How many green dots will it take to begin reducing power-based personal violence? How many of us need to add 2 or 3 or 7 or 50 dots to this map to begin to make a difference and begin to outnumber and displace those red dots? We cannot know the exact number, but we do know this: if most of us choose inaction — if most of us choose to close our eyes to this issue — if most of us choose apathy and indifference — then the red dots stand! If we do not begin replacing moments of violence with moments of support and safety, then we will surely continue to have more than 1 in 4 women and countless men become victims of violence. That is not OK. That must not be OK with any of us.

The power of Green Dot is simple: Red dots bad. Green dots good. You decide.

Green Dot Institute

ONSITE TRAINING AVAILABLE For information about scheduling on onsite training contact us at info@livethegreendot.com.

Senior Program Director Director, Program Developement for Underrepresented Communities Director Program Development for Underrepresented Communities


At Green Dot, etcetera,  our work goes beyond the Green Dot program itself. As leaders in violence prevention, we provide training, technical assistance, and program development for individuals, schools, and organizations both domestically and internationally as they work to foster safe communities. We are proud to be a technical assistance provider for the U.S. Department of Justice, Office o Violence Against Women Campus Program.  To learn more about that initiative, please visit our OVW Technical Assistance section.


Check out Dorothy Edwards discussing Green Dot on Kentucky Educational Television.

hollaback and green dot logo
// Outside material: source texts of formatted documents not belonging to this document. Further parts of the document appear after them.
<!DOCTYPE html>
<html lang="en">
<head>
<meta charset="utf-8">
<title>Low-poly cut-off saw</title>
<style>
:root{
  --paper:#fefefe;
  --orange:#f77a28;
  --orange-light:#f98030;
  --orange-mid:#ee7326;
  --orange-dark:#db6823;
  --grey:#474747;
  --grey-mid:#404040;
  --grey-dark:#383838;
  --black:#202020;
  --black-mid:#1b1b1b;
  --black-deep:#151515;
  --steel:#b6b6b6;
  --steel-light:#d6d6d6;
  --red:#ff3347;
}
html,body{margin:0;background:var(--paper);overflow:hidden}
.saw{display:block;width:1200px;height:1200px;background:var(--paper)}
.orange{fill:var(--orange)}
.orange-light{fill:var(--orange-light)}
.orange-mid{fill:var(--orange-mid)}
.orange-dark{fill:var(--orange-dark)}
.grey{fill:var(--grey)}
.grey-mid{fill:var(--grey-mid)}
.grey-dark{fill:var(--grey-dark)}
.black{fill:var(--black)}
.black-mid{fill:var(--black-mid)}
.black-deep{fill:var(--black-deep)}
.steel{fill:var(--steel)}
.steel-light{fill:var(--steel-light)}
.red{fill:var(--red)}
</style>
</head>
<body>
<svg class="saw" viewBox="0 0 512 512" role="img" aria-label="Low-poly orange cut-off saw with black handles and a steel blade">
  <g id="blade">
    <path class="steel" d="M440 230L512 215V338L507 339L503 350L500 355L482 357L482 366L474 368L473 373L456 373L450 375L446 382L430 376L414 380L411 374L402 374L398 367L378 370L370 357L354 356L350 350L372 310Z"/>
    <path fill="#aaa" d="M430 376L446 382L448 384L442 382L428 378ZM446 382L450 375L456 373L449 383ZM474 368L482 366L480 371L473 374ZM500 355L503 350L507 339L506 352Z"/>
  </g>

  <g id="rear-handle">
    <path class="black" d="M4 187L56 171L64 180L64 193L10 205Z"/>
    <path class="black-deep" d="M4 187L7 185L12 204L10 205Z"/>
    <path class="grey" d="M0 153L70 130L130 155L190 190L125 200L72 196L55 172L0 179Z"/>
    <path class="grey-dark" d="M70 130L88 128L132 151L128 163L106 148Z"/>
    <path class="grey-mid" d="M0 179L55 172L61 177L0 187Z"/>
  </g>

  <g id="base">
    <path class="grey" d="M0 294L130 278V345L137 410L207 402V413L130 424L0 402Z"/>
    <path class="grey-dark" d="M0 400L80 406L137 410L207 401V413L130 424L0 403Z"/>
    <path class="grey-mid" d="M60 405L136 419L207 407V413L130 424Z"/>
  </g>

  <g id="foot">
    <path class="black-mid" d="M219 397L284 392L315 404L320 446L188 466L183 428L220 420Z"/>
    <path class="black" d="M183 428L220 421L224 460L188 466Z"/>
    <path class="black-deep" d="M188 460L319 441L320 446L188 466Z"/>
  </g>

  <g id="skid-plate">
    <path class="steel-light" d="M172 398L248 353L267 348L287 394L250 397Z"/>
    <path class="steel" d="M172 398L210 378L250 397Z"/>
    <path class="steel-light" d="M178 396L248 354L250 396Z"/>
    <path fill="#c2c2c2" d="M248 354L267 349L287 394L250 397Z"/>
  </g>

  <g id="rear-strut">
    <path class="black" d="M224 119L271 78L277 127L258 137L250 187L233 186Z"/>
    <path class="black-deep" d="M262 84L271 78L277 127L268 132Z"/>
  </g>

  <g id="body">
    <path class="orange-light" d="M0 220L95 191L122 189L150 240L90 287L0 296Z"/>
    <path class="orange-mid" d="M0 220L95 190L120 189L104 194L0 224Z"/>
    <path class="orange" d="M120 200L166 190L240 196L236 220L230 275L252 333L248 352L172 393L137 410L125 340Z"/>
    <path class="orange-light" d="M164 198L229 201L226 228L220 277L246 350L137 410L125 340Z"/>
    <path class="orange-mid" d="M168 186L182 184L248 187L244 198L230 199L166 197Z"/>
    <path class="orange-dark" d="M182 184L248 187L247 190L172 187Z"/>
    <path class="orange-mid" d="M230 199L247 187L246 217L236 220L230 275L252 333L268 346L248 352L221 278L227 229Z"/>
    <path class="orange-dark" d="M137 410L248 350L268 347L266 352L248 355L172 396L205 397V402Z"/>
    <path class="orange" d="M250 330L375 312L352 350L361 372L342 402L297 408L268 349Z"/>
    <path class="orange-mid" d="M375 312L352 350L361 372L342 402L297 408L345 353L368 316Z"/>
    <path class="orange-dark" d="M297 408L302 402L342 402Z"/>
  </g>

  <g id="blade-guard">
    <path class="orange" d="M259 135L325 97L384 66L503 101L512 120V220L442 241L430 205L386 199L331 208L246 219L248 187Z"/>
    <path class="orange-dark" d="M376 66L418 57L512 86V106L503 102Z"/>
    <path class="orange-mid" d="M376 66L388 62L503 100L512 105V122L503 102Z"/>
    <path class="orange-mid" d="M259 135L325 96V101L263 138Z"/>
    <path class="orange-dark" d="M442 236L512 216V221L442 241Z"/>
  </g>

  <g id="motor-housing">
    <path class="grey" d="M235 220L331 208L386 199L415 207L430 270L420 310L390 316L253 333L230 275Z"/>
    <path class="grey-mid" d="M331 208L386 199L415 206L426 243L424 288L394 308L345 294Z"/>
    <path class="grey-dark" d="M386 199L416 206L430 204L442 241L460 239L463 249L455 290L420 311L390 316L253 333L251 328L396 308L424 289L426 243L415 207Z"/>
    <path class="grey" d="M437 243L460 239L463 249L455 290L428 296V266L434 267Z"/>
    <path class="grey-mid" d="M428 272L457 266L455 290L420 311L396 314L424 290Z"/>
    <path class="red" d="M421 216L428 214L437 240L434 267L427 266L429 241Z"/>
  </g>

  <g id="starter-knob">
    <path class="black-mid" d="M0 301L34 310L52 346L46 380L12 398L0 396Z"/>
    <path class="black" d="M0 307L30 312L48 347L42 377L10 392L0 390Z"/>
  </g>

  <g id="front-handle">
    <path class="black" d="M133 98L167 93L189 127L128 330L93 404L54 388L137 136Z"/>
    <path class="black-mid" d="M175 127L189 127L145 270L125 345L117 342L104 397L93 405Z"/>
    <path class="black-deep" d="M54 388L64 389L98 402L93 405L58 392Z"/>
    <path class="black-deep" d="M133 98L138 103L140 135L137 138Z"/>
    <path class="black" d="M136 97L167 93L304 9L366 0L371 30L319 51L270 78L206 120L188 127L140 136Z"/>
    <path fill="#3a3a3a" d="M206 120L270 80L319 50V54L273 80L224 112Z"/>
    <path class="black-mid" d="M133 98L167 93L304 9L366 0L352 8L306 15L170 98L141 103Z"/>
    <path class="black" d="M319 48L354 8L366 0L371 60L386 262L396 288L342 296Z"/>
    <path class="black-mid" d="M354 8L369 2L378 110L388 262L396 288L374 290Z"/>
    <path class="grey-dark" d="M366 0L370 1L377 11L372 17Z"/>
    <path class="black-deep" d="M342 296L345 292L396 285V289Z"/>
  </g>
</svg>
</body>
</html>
We are collaborating with Hollaback! to support their amazing efforts to address street harassment. To learn more about street harassment and how you can do your part to reduce it, check out ihollaback.org.